    Google YouTubeSome articles have YouTube videos embedded in them. (Privacy Policy)
    VimeoSome articles have Vimeo videos embedded in them. (Privacy Policy)
    PaypalThis is used for a registered author who enrolls in the HubPages Earnings program and requests to be paid via PayPal. No data is shared with Paypal unless you engage with this feature. (Privacy Policy)
    Facebook LoginYou can use this to streamline signing up for, or signing in to your Hubpages account. No data is shared with Facebook unless you engage with this feature. (Privacy Policy)
    MavenThis supports the Maven widget and search functionality. (Privacy Policy)
    Marketing
    Google AdSenseThis is an ad network. (Privacy Policy)
    Google DoubleClickGoogle provides ad serving technology and runs an ad network. (Privacy Policy)

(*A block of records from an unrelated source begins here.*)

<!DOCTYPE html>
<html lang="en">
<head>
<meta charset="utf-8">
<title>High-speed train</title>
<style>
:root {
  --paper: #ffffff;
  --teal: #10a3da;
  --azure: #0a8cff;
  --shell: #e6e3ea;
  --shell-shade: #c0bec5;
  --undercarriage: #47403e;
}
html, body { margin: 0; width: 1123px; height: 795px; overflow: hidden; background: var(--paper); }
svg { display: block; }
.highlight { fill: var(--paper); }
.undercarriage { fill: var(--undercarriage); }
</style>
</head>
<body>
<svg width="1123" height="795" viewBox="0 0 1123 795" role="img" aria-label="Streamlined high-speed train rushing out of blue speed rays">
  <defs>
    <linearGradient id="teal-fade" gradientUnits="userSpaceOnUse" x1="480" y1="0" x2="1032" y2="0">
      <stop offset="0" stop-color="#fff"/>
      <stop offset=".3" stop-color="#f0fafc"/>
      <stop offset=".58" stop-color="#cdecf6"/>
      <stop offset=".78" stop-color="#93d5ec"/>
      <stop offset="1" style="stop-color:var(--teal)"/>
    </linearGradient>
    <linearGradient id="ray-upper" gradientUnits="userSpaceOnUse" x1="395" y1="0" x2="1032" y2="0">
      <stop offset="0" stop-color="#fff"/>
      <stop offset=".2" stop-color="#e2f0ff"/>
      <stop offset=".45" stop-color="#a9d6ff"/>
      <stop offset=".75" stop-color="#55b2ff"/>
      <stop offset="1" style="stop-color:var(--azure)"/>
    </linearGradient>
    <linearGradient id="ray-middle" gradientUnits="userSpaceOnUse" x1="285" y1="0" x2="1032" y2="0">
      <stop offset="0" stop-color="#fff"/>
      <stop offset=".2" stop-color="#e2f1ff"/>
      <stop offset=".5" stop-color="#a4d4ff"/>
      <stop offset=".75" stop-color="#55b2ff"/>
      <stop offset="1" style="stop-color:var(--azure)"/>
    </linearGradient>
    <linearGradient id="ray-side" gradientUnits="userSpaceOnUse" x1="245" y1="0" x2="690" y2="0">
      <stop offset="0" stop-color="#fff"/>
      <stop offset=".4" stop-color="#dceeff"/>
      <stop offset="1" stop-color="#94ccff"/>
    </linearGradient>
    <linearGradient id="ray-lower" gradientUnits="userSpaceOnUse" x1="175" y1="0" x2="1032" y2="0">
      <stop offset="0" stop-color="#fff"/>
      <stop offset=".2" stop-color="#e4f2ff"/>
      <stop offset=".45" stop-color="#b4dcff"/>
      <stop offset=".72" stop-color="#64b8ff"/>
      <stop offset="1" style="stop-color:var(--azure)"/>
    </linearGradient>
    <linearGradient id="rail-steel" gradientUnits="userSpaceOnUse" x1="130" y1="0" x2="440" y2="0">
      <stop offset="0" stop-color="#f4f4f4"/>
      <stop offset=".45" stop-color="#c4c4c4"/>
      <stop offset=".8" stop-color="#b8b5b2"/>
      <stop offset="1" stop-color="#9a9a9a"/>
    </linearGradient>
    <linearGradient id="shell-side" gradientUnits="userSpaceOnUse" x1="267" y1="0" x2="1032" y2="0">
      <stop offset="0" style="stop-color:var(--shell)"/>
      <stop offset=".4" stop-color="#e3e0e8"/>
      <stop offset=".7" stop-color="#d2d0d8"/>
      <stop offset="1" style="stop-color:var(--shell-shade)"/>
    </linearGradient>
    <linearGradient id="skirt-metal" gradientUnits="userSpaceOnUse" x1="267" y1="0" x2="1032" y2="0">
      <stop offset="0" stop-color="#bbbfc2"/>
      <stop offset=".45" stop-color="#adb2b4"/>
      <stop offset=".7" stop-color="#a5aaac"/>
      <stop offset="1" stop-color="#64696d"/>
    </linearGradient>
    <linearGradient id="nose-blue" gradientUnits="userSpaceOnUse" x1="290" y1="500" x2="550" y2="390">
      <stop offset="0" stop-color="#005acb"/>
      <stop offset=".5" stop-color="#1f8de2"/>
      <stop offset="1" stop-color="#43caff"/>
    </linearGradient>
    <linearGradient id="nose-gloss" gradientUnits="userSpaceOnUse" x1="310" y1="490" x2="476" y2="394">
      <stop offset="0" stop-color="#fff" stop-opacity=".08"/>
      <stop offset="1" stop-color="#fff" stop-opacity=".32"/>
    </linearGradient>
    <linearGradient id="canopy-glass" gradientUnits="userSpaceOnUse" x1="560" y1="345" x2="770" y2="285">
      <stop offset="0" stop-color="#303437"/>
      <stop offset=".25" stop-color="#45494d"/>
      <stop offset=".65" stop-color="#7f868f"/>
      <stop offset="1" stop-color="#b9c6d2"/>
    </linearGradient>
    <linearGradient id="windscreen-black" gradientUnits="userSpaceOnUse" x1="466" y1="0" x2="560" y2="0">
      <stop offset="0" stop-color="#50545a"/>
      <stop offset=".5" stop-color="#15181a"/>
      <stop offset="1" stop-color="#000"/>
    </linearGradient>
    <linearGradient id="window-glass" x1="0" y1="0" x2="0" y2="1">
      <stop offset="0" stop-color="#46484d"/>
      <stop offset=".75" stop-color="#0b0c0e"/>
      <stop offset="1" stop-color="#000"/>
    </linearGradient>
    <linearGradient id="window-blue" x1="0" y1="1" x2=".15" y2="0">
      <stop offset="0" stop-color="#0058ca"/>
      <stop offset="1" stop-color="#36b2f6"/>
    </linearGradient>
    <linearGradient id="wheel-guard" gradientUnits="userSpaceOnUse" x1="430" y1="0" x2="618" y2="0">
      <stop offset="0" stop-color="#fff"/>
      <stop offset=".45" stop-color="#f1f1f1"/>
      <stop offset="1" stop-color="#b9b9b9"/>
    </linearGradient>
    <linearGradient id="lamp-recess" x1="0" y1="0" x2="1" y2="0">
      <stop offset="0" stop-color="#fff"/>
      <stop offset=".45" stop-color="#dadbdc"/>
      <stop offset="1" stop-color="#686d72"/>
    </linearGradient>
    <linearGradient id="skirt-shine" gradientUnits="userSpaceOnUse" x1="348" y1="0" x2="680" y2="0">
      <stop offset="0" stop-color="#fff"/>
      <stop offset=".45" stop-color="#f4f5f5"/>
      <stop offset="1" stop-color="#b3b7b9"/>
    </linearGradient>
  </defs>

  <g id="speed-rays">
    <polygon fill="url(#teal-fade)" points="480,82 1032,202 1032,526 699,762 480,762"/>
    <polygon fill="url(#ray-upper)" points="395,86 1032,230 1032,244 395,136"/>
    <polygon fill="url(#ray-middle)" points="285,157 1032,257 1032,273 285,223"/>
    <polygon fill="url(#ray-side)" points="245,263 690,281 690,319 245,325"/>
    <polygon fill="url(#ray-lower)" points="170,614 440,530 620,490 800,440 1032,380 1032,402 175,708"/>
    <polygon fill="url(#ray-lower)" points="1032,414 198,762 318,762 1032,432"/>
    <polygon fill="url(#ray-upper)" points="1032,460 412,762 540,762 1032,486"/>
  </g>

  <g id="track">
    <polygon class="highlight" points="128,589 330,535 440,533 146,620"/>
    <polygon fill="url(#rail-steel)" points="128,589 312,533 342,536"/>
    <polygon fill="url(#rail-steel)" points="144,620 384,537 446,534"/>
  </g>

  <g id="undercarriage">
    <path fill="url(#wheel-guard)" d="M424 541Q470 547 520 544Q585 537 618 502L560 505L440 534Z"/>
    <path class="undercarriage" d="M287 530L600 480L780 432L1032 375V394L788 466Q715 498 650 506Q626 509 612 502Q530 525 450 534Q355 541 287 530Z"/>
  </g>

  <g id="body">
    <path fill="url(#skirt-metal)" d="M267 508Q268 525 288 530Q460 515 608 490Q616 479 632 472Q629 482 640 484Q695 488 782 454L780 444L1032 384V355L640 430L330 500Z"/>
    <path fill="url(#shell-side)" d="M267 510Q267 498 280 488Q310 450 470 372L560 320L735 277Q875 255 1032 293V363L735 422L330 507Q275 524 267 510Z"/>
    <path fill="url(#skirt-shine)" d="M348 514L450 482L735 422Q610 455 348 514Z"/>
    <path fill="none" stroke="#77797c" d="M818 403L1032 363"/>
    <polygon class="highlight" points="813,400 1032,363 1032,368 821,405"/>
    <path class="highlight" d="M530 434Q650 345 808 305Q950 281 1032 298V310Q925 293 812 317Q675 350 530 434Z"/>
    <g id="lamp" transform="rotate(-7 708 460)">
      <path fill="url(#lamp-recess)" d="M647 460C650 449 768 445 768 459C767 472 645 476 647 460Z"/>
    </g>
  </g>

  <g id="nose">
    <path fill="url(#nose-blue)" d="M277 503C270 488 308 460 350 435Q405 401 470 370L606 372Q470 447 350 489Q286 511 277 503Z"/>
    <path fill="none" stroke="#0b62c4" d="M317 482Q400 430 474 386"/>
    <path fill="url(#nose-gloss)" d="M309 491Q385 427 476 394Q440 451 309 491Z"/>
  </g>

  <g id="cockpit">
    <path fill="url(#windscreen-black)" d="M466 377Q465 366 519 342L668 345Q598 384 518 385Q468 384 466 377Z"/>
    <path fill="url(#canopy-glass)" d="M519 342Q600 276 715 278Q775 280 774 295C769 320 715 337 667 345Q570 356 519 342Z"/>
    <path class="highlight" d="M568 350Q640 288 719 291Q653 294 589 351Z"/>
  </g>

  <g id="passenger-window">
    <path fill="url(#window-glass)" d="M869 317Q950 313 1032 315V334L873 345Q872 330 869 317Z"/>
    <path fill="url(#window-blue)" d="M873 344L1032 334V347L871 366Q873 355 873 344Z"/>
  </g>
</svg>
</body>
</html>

    Index ExchangeThis is an ad network. (Privacy Policy)
    SovrnThis is an ad network. (Privacy Policy)
    Facebook AdsThis is an ad network. (Privacy Policy)
    Amazon Unified Ad MarketplaceThis is an ad network. (Privacy Policy)
    AppNexusThis is an ad network. (Privacy Policy)
    OpenxThis is an ad network. (Privacy Policy)
    Rubicon ProjectThis is an ad network. (Privacy Policy)
    TripleLiftThis is an ad network. (Privacy Policy)
    Say MediaWe partner with Say Media to deliver ad campaigns on our sites. (Privacy Policy)
    Remarketing PixelsWe may use remarketing pixels from advertising networks such as Google AdWords, Bing Ads, and Facebook in order to advertise the HubPages Service to people that have visited our sites.
    Conversion Tracking PixelsWe may use conversion tracking pixels from advertising networks such as Google AdWords, Bing Ads, and Facebook in order to identify when an advertisement has successfully resulted in the desired action, such as signing up for the HubPages Service or publishing an article on the HubPages Service.
    Statistics
    Author Google AnalyticsThis is used to provide traffic data and reports to the authors of articles on the HubPages Service. (Privacy Policy)
    ComscoreComScore is a media measurement and analytics company providing marketing data and analytics to enterprises, media and advertising agencies, and publishers. Non-consent will result in ComScore only processing obfuscated personal data. (Privacy Policy)
    Amazon Tracking PixelSome articles display amazon products as part of the Amazon Affiliate program, this pixel provides traffic statistics for those products (Privacy Policy)